Given IP address | Value after slash | Interesting octet | Interesting octet range | Subtraction |

20.10.30.0/8 | 8 | First | 1 – 8 | 8 – 8 = 0 |

111.187.45.34/14 | 14 | Second | 9 – 16 | 16 – 14 = 2 |

162.160.46.24/20 | 20 | Third | 17 – 24 | 24 -20 = 4 |

202.100.20.50/27 | 27 | Fourth | 25 – 32 | 32 – 27 = 5 |

Use the following formula to calculate the interesting octet's value.

Interesting octet's value = 256 - 2^{Remainder of the subtraction}

Given IP address | Value after slash | Remainder of the subtraction | Calculation Step 1 | Calculation step 2 |

20.10.30.0/8 | 8 | 0 | 2^{0} = 1 | 256 – 1 = 255 |

111.187.45.34/14 | 14 | 2 | 2^{2} = 4 | 256 – 4 = 252 |

162.160.46.24/20 | 20 | 4 | 2^{4} = 16 | 256 – 16 = 240 |

202.100.20.50/27 | 27 | 5 | 2^{5} = 32 | 256 – 32 = 224 |

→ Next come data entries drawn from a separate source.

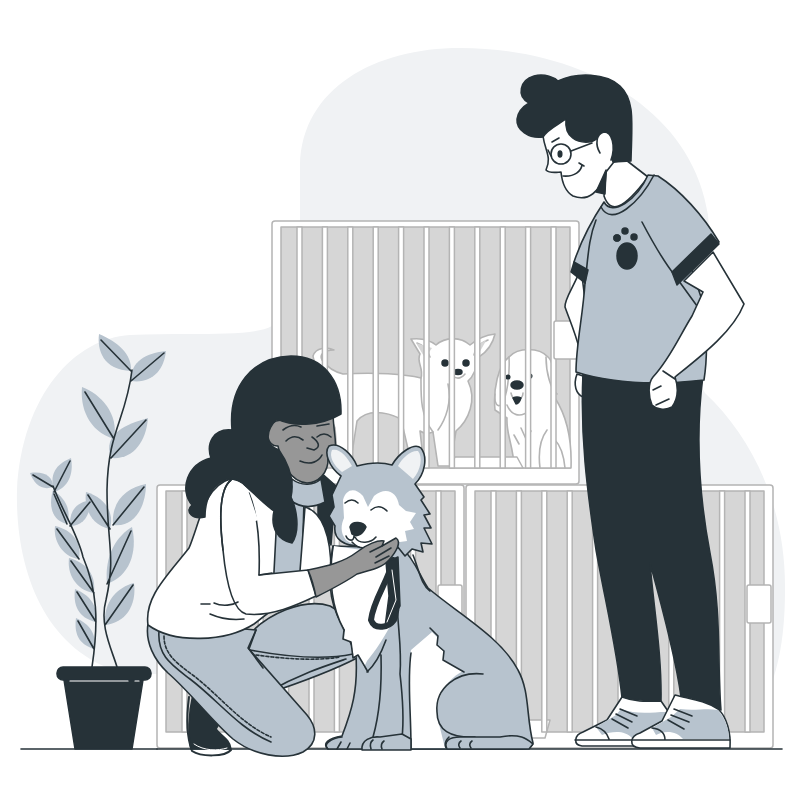
<!DOCTYPE html>
<html lang="en">
<head>
<meta charset="utf-8">
<title>Dog adoption at the shelter</title>
<style>
:root{--ink:#263238;--blue:#b7c3ce;--mist:#f0f2f4;--cage:#d6d6d6;--wire:#b4b4b4;--skin:#979797;--white:#fff}
html,body{margin:0;background:var(--white);overflow:hidden}
svg{display:block;width:800px;height:800px}
path,line,circle,ellipse,rect,polygon{stroke-linecap:round;stroke-linejoin:round}
.ink{fill:var(--ink);stroke:var(--ink);stroke-width:1.5}
.blue{fill:var(--blue);stroke:var(--ink);stroke-width:1.6}
.white{fill:var(--white);stroke:var(--ink);stroke-width:1.6}
.skin{fill:var(--skin);stroke:var(--ink);stroke-width:1.5}
.line{fill:none;stroke:var(--ink);stroke-width:1.6}
.tint{fill:var(--blue)}
.plain{fill:var(--white)}
.frame{fill:var(--white);stroke:var(--wire);stroke-width:1.5}
.back{fill:var(--cage);stroke:var(--wire);stroke-width:1.5}
.pup{fill:var(--white);stroke:var(--wire);stroke-width:1.6}
.pupline{fill:none;stroke:var(--wire);stroke-width:1.6}
.mist{fill:var(--mist)}
</style>
</head>
<body>
<svg viewBox="0 0 800 800" role="img" aria-label="A woman kneels to hug a dog while a shelter worker watches beside the cages">
<defs>
<rect id="bar" class="frame" width="5" height="241"/>
<g id="bars">
<use href="#bar"/><use href="#bar" x="25.4"/><use href="#bar" x="50.8"/><use href="#bar" x="76.2"/><use href="#bar" x="101.6"/><use href="#bar" x="127"/><use href="#bar" x="152.4"/><use href="#bar" x="177.8"/><use href="#bar" x="203.2"/><use href="#bar" x="228.6"/><use href="#bar" x="254"/>
</g>
<g id="cage">
<rect class="frame" width="307" height="263" rx="3"/>
<rect class="back" x="9" y="6" width="289" height="241"/>
</g>
</defs>

<path id="backdrop" class="mist" d="M300 220V165C302 88 375 48 460 48C580 48 692 108 708 215C716 290 680 350 705 393C755 440 786 510 785 590C785 645 776 680 760 710L120 672C45 650 15 570 17 490C22 395 75 338 130 335C190 332 250 338 272 326C296 300 300 260 300 220Z"/>

<g id="lower-cages">
<use href="#cage" x="157" y="485"/>
<use href="#cage" x="466" y="485"/>
<path class="frame" d="M505 738L511 720H550L545 738Z"/>
<use href="#bars" x="182" y="491"/>
<use href="#bars" x="491" y="491"/>
<rect class="frame" x="438" y="585" width="24" height="38" rx="2"/>
<rect class="frame" x="747" y="585" width="24" height="38" rx="2"/>
</g>

<g id="upper-cage">
<use href="#cage" x="272" y="221"/>
<g id="chihuahua">
<path class="pup" d="M334 384C324 374 314 365 313 356C316 347 327 347 334 350C324 350 319 354 322 360C327 367 335 372 343 374C375 372 405 374 421 378C424 368 416 362 420 354L411 339C420 338 430 340 436 345C445 337 460 336 470 345C478 338 486 335 495 334C493 343 488 351 479 357C476 368 474 376 468 381C477 400 469 420 456 431L450 466H438L433 432C428 434 424 434 420 431L424 466H412L401 419C385 411 367 409 357 421L350 466H338L335 428C329 417 329 398 334 384Z"/>
<path class="pupline" d="M421 378C421 395 420 415 433 432M417 343C424 345 428 351 430 357M488 340C480 343 475 349 474 355M448 384C452 402 446 419 438 430M453 376Q459 381 465 374"/>
<path fill="#d6d6d6" d="M416 343L432 348 425 358Z M487 339L474 348 478 355Z"/>
<circle class="ink" cx="445" cy="363" r="3"/><circle class="ink" cx="466" cy="363" r="3"/>
<ellipse class="ink" cx="458" cy="372" rx="4" ry="2.5"/>
</g>
<g id="puppy">
<path class="pup" d="M509 357C518 347 539 347 548 357C555 363 553 380 555 398C566 415 572 440 571 468H514C514 447 506 435 507 418L495 410C493 390 498 365 509 357Z"/>
<path class="pupline" d="M509 357C510 375 507 396 502 404C497 409 494 402 495 394M546 357C546 373 551 390 557 394M507 405C511 415 520 419 530 410M521 428L526 439 531 431M514 435L519 444M540 468C538 452 541 438 547 430M555 440C562 447 564 458 565 468M511 393C513 403 523 400 523 393"/>
<circle class="ink" cx="508" cy="377" r="1.8"/><circle class="ink" cx="530" cy="376" r="1.8"/>
<ellipse class="ink" cx="517" cy="385" rx="6" ry="4"/>
<path class="ink" d="M513 398Q517 396 521 398Q519 404 516 404Z"/>
</g>
<path class="frame" d="M450 468L455 457H517L523 468Z"/>
<use href="#bars" x="297" y="227"/>
<rect class="frame" x="554" y="321" width="24" height="38" rx="2"/>
</g>

<line class="line" x1="21" y1="749" x2="157" y2="749"/>
<line class="line" x1="157" y1="749" x2="782" y2="749"/>

<g id="plant">
<g class="tint">
<path d="M131 371C103 370 97 350 99 334C118 342 132 354 131 371Z"/>
<path d="M131 381C130 361 147 353 166 351C164 370 152 384 131 381Z"/>
<path d="M114 439C88 431 80 407 82 387C101 394 119 414 114 439Z"/>
<path d="M111 458C102 433 127 424 148 418C146 442 133 460 111 458Z"/>
<path d="M110 529C90 525 84 507 86 492C104 497 115 512 110 529Z"/>
<path d="M113 525C111 500 128 487 146 484C146 507 134 528 113 525Z"/>
<path d="M107 584C104 555 117 536 132 527C138 553 129 576 107 584Z"/>
<path d="M105 625C103 601 118 587 134 583C137 606 125 623 105 625Z"/>
<path d="M53 487C42 491 34 484 30 473C44 471 53 476 53 487Z"/>
<path d="M54 492C48 470 60 463 71 458C74 474 68 488 54 492Z"/>
<path d="M67 524C50 520 49 503 53 490C65 498 72 510 67 524Z"/>
<path d="M70 526C69 508 79 502 91 500C90 516 83 526 70 526Z"/>
<path d="M79 559C62 557 53 540 55 526C73 530 82 543 79 559Z"/>
<path d="M94 593C75 590 67 573 69 558C88 563 96 576 94 593Z"/>
<path d="M96 622C78 618 73 605 75 589C90 595 98 606 96 622Z"/>
<path d="M94 649C78 644 74 633 76 618C90 624 97 635 94 649Z"/>
</g>
<path class="line" d="M132 370C126 420 108 430 107 490C107 545 116 555 106 600C99 625 112 650 117 667M53 486C62 510 78 535 83 557C97 590 99 620 92 667M101 340L131 371M164 353L131 381M85 392L114 439M146 420L111 458M88 495L110 529M144 487L113 525M131 531L107 584M133 585L105 625M33 475L53 487M70 461L54 492M54 494L67 524M90 502L70 526M57 529L79 559M71 561L94 593M77 592L96 622M78 621L94 649" stroke-width="1.2"/>
<path class="ink" d="M64 680H143L132 749H75Z"/>
<rect class="ink" x="57" y="667" width="94" height="13" rx="6"/>
<path d="M70 681H128M135 681H139" stroke="#fff" stroke-width="1.2"/>
</g>

<g id="woman">
<path class="ink" d="M318 470L336 486 331 545 318 525Z"/>
<path class="blue" d="M243 642C265 612 306 598 330 606L357 622V658C330 672 296 684 266 694Z"/>
<path class="line" d="M250 650C282 656 320 661 353 654M268 692C300 674 325 666 346 659"/>
<path class="line" d="M256 655C285 659 316 661 340 657" stroke-dasharray="3 2"/>
<path class="ink" d="M193 694C188 715 188 736 191 749H231C230 739 220 735 216 729L227 710Z"/>
<path d="M189 697C186 720 187 738 192 751C201 757 225 757 231 750" fill="none" stroke="#263238" stroke-width="2"/>
<path d="M194 744C204 751 218 751 227 748" fill="none" stroke="#fff"/>
<path class="blue" d="M148 624C145 642 154 660 168 673C190 692 210 719 233 739C253 755 284 761 303 752C319 743 317 727 307 715L248 648L256 630L200 625Z"/>
<path class="line" d="M159 631C157 656 172 665 190 679C219 701 238 728 271 742M256 630L249 649L263 668"/>
<path class="line" d="M164 636C164 655 178 664 194 676C220 696 241 724 271 737" stroke-dasharray="3 2"/>
<path class="blue" d="M276 508L304 500 302 574H272Z"/>
<path class="white" d="M305 507C322 512 331 535 331 571H300Z"/>
<path class="white" d="M230 479C204 487 200 522 189 548C168 575 144 597 148 625C174 644 226 642 254 624L272 610L277 514C261 496 250 479 230 479Z"/>
<path class="skin" d="M276 421L333 411C333 430 337 441 335 451L328 457C329 474 317 483 307 483C291 482 281 463 278 446C267 447 263 429 272 423Z"/>
<path class="blue" d="M292 479C302 487 314 485 321 479L325 502C311 509 299 507 290 500Z"/>
<path class="ink" d="M341 414C342 379 322 356 291 356C252 357 228 387 232 430C213 428 206 444 211 458C187 464 179 490 192 505C184 512 193 520 205 517C205 498 213 482 230 479C243 478 254 497 274 511C270 528 278 540 292 543C301 530 296 507 291 497C295 479 288 463 279 450C266 446 264 432 277 419C296 428 322 425 341 414Z"/>
<path class="line" d="M286 441Q294 433 303 440M317 437Q324 431 331 437M283 430Q292 423 301 427M317 426L329 424M312 437C319 442 321 447 314 450L307 448M300 461C311 466 319 461 322 455" stroke-width="2"/>
<path class="white" d="M231 480C218 490 220 525 223 550C226 581 232 610 246 614C271 617 297 605 316 596L308 570L259 575C260 548 259 517 249 493"/>
<path d="M232 481Q243 480 249 493L258 520 235 530 225 500Z" fill="#fff"/>
<path class="line" d="M231 480C218 490 220 525 223 550M259 575L272 573M201 604H210M214 603C223 607 233 605 238 602M210 614Q226 621 244 619"/>
</g>

<g id="dog">
<path class="blue" d="M402 548C416 561 420 577 428 588C457 613 501 637 518 670C530 692 526 716 533 743C531 749 526 749 519 749H410L361 749H328C322 744 328 738 342 736C352 710 358 690 356 655L343 626C326 600 329 569 333 546Z"/>
<path class="plain" d="M334 546L390 554C402 577 400 602 394 619C384 638 376 650 367 661L364 667L358 656L354 658L351 642L344 640L345 630C329 605 329 575 334 546Z"/>
<path class="line" d="M333 546C329 575 330 605 344 630L343 639L351 642L353 658L358 655L368 672"/>
<path class="plain" d="M432 632L438 638 437 645 444 652 444 660 463 671C442 682 435 703 438 720L445 748H411C411 710 407 674 411 650Z"/>
<path class="line" d="M430 628L438 636L437 645L444 651L443 660L464 672M397 602C398 630 402 650 400 674C403 700 404 720 402 738M411 653C407 681 411 708 411 748M483 674C457 671 435 688 437 712C437 730 450 738 475 737M449 737C443 743 445 749 449 749M367 672C377 663 382 651 386 640M381 655C382 691 379 716 373 737M328 749C322 744 332 738 342 737M413 555C420 573 421 584 430 591"/>
<path class="blue" d="M362 750C361 740 371 736 380 737L402 734 411 739V750Z"/>
<path class="blue" d="M447 749C443 741 450 737 460 737H500C520 733 527 739 533 744L529 749Z"/>
<path class="line" d="M371 749Q369 743 373 740M382 749Q380 744 384 741M337 749L341 742M347 749L350 743M460 748Q457 744 461 741M471 748Q468 744 472 741"/>
<path class="blue" d="M341 476C328 466 324 452 329 446C340 441 353 456 357 466C368 463 382 462 392 465C399 453 414 442 421 448C428 457 425 474 415 484L424 497L421 500L430 514L424 515L431 528L424 528L432 544L421 543L423 552L412 549L405 556L397 546L360 546C345 546 333 540 335 526L329 516L334 507L332 495Z"/>
<path class="mist" d="M332 450C340 448 347 457 352 466L342 472C333 465 329 456 332 450Z M418 451C411 450 402 458 398 466L413 479C421 470 423 457 418 451Z"/>
<path class="plain" d="M343 500C346 489 355 487 363 496L368 507L374 496C386 486 397 492 399 505L406 511L416 513L410 522L414 529L405 531L407 541L393 543C384 551 360 551 346 540C340 533 341 525 344 518Z"/>
<path class="line" d="M345 503Q352 497 358 503M371 510Q379 503 387 511" stroke-width="2.6"/>
<path class="ink" d="M350 527C352 520 364 522 366 527C363 534 357 538 352 534Z"/>
<path class="line" d="M354 536C354 542 348 541 346 536M355 537C359 545 371 543 376 537M352 542Q361 552 371 545"/>
</g>

<g id="hand-and-leash">
<path d="M393 560C389 580 373 600 371 620C375 631 389 627 394 620C400 604 395 581 389 562" fill="none" stroke="#263238" stroke-width="6"/>
<path class="ink" d="M386 562L398 557 400 606 391 622 385 627 389 596Z"/>
<path d="M392 570L396 600 387 622" fill="none" stroke="#fff"/>
<path class="skin" d="M308 570C328 566 344 562 357 552C367 544 378 540 384 541L382 546L396 538C402 542 396 552 389 560C381 569 366 571 357 574C344 583 330 590 316 597C314 586 312 579 308 570Z"/>
<path class="line" d="M382 546L370 552M391 548L376 557M389 556L375 563"/>
</g>

<g id="shelter-worker">
<path class="white" d="M581 268C575 285 564 299 565 307C570 321 576 335 579 348L585 300Z"/>
<path class="white" d="M577 374C573 385 576 394 583 397V376Z"/>
<path class="ink" d="M583 373C580 435 587 490 596 550C606 605 617 650 622 698L661 702C662 655 654 610 650 563C663 610 676 660 681 697L721 710C717 660 722 615 710 553C700 500 695 437 703 376Z"/>
<g id="sneakers">
<path class="white" d="M622 697C638 703 650 701 661 701L670 714V746H582C573 745 574 735 583 732L607 720Z"/>
<path class="tint" d="M621 709C637 715 652 712 666 712L668 738H632C625 730 612 731 602 735L596 727L616 715Z"/>
<path class="line" d="M575 740H650M596 727C604 729 607 733 609 739M612 719L628 728M616 714L632 722M620 709L637 716" stroke-width="2.2"/>
<path class="white" d="M675 695C690 699 704 700 718 709C727 717 731 733 730 748H640C628 747 630 736 640 733L662 721Z"/>
<path class="tint" d="M680 709C695 711 706 708 718 710C725 718 729 729 729 739H683C677 731 665 730 656 735L652 728L671 717Z"/>
<path class="line" d="M632 740H730M652 728C661 729 665 734 665 740M668 720L684 729M671 715L689 722M674 709L692 716" stroke-width="2.2"/>
</g>
<path class="white" d="M607 163L604 196C610 213 622 212 648 177L626 160Z"/>
<path class="blue" d="M604 202C592 220 581 241 574 262L585 283C583 315 576 345 576 372C616 385 667 384 704 380C708 355 707 320 702 300L692 270L719 242C703 215 680 190 658 176L648 175C637 200 612 217 604 202Z"/>
<path class="ink" d="M574 262L588 270 585 283 571 272Z"/>
<path class="line" d="M601 207C612 228 640 202 654 175" stroke-width="4.5"/>
<path class="line" d="M642 222C653 243 664 262 676 277L705 317M596 220C588 240 588 260 585 283"/>
<path class="white" d="M684 281L713 252L744 304C733 332 700 357 675 377C679 389 677 400 672 407C665 411 656 409 652 405C648 396 648 383 653 377C670 359 680 335 692 316L703 292Z"/>
<path class="line" d="M663 371L675 379M653 390L661 386M656 405L669 399"/>
<path class="ink" d="M672 272L711 234 719 244 677 285Z"/>
<g id="paw-badge" class="ink">
<ellipse cx="627" cy="256" rx="10" ry="13"/>
<circle cx="617" cy="238" r="3"/><circle cx="625" cy="231" r="3"/><circle cx="634" cy="237" r="3"/><circle cx="617" cy="238" r="3"/>
</g>
<path class="white" d="M543 136C545 151 552 157 546 170C550 174 558 172 561 172C562 182 566 192 573 196C588 202 600 192 606 172L617 158L613 132L580 108L550 115Z"/>
<path class="ink" d="M606 170L605 194 596 192Z"/>
<path class="ink" d="M543 137C529 139 516 130 517 119C518 112 524 106 529 103C516 96 520 80 534 76C545 73 555 78 558 81C577 72 606 73 620 86C635 100 632 122 631 161L613 162C609 153 612 140 606 133C599 134 597 142 589 142C578 143 564 138 566 119C556 126 548 129 543 137Z"/>
<path class="white" d="M611 160C616 146 612 132 604 132C596 134 595 145 600 153"/>
<circle class="white" cx="561" cy="154" r="10"/>
<path class="line" d="M571 151L592 143M551 156L548 150M552 142L559 138M563 176C575 177 581 171 582 165M579 163L584 166" stroke-width="2"/>
<ellipse class="ink" cx="560" cy="154" rx="1.8" ry="3"/>
</g>
</svg>
</body>
</html>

Replace the placeholder value with the interesting octet's value. It gives us the subnet mask of the given IP address.

Given IP addressk | Value after slash | Temporary mask | Octet value | Subnet mask |

20.10.30.0/8 | 8 | X.0.0.0 | 255 | 255.0.0.0 |

111.187.45.34/14 | 14 | 255.X.0.0 | 252 | 255.252.0.0 |

162.160.46.24/20 | 20 | 255.255.X.0 | 240 | 255.255.240.0 |

202.100.20.50/27 | 27 | 255.255.255.X | 224 | 255.255.255.224 |

This tutorial is the seventh chapter of the tutorial series. Other chapters of this series are the following.

**Chapter 01** Introduction to Subnetting
**Chapter 02** Network Address Basic Concepts Explained with Examples
**Chapter 03** The Subnet Mask and Slash Notation
**Chapter 04** Convert Decimal IP address in Binary and Binary in Decimal
**Chapter 05** Basic Subnetting in Computer Networks Explained
**Chapter 06** Subnetting Tutorial - Subnetting Explained with Examples
**Chapter 08** FLSM Subnetting and VLSM Subnetting
**Chapter 09** VLSM Subnetting Explained with Examples
**Chapter 10** VLSM Subnetting Examples and Calculation Explained
**Chapter 11** Route Summarization Advantages and Disadvantages
**Chapter 12** Supernetting Tutorial: - Supernetting Explained with Examples

That's all for this tutorial. In this tutorial, we learned the easiest and fastest methods of subnetting through various examples.